- **WORK INSTRUCTIONS**
Scan the records for lines with the word "linearGradient", and copy every such line.

WORKING DATA below:

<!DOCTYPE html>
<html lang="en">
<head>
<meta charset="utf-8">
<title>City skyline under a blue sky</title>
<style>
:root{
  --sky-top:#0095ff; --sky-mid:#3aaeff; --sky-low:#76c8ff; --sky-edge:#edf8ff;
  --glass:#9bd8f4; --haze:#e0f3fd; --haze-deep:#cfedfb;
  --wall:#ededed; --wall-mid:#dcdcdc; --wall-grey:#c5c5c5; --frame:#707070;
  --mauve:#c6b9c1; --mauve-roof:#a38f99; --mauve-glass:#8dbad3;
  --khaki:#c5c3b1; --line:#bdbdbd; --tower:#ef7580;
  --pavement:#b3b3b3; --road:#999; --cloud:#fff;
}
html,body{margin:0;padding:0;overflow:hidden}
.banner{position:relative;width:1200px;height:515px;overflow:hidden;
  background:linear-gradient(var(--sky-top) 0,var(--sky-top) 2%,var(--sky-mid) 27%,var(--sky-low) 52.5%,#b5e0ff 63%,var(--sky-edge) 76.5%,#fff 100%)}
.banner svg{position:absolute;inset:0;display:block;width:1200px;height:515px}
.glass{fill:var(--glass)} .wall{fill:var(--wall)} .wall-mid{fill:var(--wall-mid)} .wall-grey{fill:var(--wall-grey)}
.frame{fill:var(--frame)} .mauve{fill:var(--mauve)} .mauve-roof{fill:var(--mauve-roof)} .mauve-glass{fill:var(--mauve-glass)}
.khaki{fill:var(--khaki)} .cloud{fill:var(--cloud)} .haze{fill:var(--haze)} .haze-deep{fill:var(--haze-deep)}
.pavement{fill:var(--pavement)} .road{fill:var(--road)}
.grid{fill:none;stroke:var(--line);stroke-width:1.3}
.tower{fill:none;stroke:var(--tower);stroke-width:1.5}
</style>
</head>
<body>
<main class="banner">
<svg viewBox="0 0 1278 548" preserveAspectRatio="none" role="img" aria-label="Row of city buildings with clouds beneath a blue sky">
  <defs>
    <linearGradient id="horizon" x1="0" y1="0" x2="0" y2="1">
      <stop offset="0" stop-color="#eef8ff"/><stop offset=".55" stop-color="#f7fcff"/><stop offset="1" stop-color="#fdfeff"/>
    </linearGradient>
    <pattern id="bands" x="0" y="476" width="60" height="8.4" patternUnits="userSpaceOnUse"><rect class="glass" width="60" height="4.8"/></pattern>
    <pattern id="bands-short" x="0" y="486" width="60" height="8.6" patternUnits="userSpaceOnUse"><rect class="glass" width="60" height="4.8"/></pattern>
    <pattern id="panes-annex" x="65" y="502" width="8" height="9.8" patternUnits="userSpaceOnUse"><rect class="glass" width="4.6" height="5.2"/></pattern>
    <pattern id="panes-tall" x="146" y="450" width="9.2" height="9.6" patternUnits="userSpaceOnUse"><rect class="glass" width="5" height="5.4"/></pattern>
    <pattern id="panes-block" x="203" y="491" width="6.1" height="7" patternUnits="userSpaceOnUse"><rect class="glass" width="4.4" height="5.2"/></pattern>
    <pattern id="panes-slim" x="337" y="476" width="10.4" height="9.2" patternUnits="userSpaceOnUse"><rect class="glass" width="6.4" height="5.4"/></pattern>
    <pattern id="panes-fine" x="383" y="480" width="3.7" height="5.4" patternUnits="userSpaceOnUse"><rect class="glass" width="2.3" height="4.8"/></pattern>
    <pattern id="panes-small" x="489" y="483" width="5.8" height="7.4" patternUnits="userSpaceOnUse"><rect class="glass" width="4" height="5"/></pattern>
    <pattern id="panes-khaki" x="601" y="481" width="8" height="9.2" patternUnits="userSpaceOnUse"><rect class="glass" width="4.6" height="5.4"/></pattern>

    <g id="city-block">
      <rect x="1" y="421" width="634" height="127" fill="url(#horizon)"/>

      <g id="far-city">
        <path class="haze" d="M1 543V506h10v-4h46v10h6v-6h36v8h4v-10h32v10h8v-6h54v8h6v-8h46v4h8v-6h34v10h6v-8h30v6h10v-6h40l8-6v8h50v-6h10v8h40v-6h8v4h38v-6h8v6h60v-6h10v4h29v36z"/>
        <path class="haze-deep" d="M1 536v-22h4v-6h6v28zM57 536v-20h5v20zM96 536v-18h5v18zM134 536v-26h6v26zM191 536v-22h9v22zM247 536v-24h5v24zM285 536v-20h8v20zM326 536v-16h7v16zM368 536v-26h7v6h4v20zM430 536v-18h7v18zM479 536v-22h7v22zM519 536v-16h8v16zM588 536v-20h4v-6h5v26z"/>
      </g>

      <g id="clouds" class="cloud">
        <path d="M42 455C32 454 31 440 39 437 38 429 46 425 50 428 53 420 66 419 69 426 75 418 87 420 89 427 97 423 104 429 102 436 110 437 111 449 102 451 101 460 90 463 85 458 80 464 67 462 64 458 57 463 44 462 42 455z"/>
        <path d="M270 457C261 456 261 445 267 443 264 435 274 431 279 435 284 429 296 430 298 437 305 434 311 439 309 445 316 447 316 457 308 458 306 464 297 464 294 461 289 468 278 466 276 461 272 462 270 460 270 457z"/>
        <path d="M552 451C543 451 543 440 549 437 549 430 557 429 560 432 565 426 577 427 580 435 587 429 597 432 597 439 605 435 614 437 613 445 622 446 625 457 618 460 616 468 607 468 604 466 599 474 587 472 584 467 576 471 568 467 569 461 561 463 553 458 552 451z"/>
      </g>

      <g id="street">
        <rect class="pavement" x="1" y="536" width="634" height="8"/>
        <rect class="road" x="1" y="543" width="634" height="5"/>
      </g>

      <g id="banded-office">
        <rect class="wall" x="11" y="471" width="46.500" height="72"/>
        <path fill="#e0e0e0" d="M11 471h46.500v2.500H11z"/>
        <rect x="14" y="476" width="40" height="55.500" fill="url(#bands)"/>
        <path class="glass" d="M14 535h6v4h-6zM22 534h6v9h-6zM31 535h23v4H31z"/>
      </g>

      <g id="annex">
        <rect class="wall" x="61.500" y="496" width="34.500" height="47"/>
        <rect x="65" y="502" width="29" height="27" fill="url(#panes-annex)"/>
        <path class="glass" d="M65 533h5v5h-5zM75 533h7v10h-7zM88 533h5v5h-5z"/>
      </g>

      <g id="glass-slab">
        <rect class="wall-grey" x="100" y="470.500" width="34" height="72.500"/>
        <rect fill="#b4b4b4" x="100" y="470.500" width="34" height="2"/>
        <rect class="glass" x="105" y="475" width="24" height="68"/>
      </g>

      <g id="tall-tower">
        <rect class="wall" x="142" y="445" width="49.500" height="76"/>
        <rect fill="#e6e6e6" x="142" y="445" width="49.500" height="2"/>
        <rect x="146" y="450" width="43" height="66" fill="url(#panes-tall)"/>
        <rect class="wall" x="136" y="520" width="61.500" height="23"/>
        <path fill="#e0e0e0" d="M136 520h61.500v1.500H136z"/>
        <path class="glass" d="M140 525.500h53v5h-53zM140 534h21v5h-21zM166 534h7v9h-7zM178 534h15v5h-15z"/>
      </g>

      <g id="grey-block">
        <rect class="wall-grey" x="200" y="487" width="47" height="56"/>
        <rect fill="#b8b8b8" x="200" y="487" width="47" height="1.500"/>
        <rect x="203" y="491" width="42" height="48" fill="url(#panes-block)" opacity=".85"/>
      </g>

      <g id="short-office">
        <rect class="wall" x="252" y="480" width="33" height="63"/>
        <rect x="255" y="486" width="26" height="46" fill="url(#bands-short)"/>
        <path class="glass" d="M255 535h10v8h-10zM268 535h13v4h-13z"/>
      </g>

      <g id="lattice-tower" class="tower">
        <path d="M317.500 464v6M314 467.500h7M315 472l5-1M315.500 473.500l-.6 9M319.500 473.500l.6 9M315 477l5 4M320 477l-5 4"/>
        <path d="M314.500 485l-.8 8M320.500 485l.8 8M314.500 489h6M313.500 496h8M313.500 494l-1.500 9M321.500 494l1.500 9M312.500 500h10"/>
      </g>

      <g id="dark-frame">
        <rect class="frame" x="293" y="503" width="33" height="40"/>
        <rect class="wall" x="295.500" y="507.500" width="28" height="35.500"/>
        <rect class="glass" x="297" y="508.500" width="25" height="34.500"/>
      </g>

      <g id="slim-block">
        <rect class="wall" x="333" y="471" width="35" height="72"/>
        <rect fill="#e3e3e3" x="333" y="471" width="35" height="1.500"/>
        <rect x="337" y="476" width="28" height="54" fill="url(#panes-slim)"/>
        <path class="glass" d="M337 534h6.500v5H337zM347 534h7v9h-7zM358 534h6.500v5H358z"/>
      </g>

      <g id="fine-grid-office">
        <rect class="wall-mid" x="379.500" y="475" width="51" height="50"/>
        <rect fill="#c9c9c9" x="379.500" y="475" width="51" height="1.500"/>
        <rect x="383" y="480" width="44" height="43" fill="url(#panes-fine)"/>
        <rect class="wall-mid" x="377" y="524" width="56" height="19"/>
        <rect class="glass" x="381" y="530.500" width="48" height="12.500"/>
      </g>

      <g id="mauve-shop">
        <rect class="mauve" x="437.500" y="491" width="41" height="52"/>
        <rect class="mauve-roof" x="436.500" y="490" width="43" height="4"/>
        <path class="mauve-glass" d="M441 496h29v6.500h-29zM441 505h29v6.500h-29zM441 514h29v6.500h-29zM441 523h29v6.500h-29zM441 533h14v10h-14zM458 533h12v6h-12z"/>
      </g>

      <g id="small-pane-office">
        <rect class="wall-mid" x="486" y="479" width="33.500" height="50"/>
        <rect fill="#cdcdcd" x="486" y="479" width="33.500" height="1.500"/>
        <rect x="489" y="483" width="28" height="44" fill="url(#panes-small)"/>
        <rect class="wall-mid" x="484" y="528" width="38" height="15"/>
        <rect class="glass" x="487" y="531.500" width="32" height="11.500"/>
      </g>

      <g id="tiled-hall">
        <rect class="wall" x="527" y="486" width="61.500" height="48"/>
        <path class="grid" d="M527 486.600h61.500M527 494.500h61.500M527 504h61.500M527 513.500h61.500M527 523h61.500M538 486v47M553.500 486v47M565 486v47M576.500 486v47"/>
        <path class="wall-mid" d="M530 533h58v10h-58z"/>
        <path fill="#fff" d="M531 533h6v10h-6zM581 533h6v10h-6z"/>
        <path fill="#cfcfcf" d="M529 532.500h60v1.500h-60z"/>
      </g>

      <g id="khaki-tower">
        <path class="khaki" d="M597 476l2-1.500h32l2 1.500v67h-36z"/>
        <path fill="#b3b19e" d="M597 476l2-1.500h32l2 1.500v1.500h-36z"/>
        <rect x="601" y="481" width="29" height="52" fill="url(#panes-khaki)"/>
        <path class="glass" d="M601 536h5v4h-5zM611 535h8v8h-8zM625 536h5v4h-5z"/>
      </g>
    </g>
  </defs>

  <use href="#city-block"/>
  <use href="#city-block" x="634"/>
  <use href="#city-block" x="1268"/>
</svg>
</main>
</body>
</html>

End of WORKING DATA.

- **ANSWER TO THE EXERCISE**
    <linearGradient id="horizon" x1="0" y1="0" x2="0" y2="1">
    </linearGradient>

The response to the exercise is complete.